Don DeLillo is branded (and is a Brand) as the Elder Statesman of America’s paranoiacs… despite an obvious tonal aversion to atrocity. This is ridiculous.
If Norman Mailer hailed the work of Paul Bowles as heralding the death of the Square, the Square is here to inform Mailer (the way God informed Nietzsche) that its death was greatly exaggerated… and, also, that that Don DeLillo guy is a way-out proposition, man. Don DeLillo is no Paul Bowles, as far as that goes: he’s as safe as warm milk before bed in the 1950s. He’s no square-killer. He’s a stylist of immense talent with the disposition of a supremely-genial dinner date. You can’t really have a Literary King of the Paranoiacs with a tonal aversion to atrocity; not in a 21st century America in which 79% of all registered Conspiranoiacs believe that a former Vice President of the United States would unwind, on the weekends, by hunting Playboy Bunnies with a sniper-scoped rifle.
That DeLillo is one of the genuinely towering post War stylists of Am Lit is a cosmic joke of real nuance: he sheds such dazzling spectra on every page, in range from the unseen to the super-seen, in the service of doing his best not to say too much… not to go too far… not to cross any lines that would scare the horses. The sheep sometimes tremble, as in George Will’s famously clenched-buttock of a review accusing DeLillo’s even-tempered Libra of being an act of “bad citizenship”. But the horses yawn. 55% of registered Conspiranoiacs believe that Catherine the Great fucked horses, after all.
Not even horses fuck horses in DeLillo (though they do in corny old, onomatopoeic Tom Wolfe: the only truly wondrous set piece in A Man in Full featured a “winking” equine cunt that haunts me to this day).

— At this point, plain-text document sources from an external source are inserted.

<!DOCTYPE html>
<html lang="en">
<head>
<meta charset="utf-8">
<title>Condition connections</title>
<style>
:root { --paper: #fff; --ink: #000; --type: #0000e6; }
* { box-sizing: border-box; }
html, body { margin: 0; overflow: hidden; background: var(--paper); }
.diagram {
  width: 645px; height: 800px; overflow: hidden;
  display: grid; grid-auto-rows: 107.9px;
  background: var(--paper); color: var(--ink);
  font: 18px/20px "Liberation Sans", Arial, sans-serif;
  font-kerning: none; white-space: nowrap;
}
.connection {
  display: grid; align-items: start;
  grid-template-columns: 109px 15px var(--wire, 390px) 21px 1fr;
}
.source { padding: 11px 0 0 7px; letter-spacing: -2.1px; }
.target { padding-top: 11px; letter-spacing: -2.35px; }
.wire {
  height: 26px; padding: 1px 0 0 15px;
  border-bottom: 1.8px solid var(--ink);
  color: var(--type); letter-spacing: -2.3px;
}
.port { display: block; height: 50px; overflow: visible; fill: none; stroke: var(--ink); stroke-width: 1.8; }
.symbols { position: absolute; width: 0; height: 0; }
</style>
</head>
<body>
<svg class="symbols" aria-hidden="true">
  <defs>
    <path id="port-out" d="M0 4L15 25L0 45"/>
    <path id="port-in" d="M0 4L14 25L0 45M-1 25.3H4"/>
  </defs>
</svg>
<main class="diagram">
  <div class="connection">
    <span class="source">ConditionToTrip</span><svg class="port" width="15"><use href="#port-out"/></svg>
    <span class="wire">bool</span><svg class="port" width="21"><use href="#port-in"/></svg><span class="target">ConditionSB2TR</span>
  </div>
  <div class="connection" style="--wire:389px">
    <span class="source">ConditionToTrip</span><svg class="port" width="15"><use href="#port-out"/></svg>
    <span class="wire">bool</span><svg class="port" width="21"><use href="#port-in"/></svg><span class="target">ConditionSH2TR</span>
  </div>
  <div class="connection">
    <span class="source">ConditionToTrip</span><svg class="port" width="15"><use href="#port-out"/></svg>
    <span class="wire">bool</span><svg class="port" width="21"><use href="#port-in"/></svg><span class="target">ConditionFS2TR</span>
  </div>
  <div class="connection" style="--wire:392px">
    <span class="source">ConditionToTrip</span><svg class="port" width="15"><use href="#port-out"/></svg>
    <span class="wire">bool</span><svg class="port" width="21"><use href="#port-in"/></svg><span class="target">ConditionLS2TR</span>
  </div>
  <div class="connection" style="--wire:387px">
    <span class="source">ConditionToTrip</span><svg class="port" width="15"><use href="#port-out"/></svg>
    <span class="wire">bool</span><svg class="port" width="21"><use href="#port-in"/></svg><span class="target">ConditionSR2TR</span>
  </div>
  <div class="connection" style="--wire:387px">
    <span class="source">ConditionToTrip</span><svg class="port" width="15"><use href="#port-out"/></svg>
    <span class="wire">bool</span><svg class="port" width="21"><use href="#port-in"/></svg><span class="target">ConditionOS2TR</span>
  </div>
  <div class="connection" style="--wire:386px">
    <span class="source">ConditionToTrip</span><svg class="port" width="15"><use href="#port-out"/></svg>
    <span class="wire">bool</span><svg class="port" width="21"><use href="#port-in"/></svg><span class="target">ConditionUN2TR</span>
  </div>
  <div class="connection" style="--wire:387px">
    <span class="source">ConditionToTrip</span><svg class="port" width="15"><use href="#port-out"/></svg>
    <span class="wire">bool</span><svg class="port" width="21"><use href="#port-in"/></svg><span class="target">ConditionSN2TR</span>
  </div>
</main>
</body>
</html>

DeLillo is a gentleman of the knowing-chuckle-on-the-stoop school. He allegorizes his mistrust of politicians in a wry hand-in-the-cookie jar, Norman-Rockwellian fashion. Or, say: imagine “Guernica” as painted by Rockwell and Rockwell’s “Little League” as painted by Picasso… imagine a diptych of these: that’s DeLillo’s tone as a Literary Philosopher (even if his personal tastes run to Coltrane and Pollock). This would account for the mainstream appeal of his bomb-throwing syntax.
He was the Edgar Cayce of the World Trade Center until it actually fell down. A lyric game of feint and implication is great until history calls your bluff and makes an extremely explicit statement in rubble and lava: then what? Falling Man was DeLillo coming out with his hands up. Falling Man was a white flag. The DeLillo of Mao ll and Underworld was like the greatest poet of 19th century France waging an irresistible campaign to romance a late-20th century starlet with silicon tits and a wad of gum in her mouth… until he got her in bed. At some point the poetry had to stop. He’d rather it hadn’t.
Every time I read Underworld, it astonishes me for two reasons: A) as 827 pages of unmatched (and consistent) epic poetry and B) a mainstreamy, Copelandesque hymn to “America” I don’t detest. DeLillo can’t even muster a tenth of Henry Miller’s cynical horror about the obvious gap between the golden myths America tells itself, at bedtime, before her prayers, every night, and her scream-soaked reality… not one-thousandth of Burroughs’ or the socio-politically schizoid Gore Vidal’s. There are no fire-dancing niggers or eviscerated hookers in Don DeLillo’s oeuvre, despite the fact that his Libra is a masterpiece of lyric clairvoyance on the subject of the forces that gathered to speed the projectiles which forced a man’s head open.
Underworld opens with the ’57 World Series, for chrissakes. I hate fucking baseball.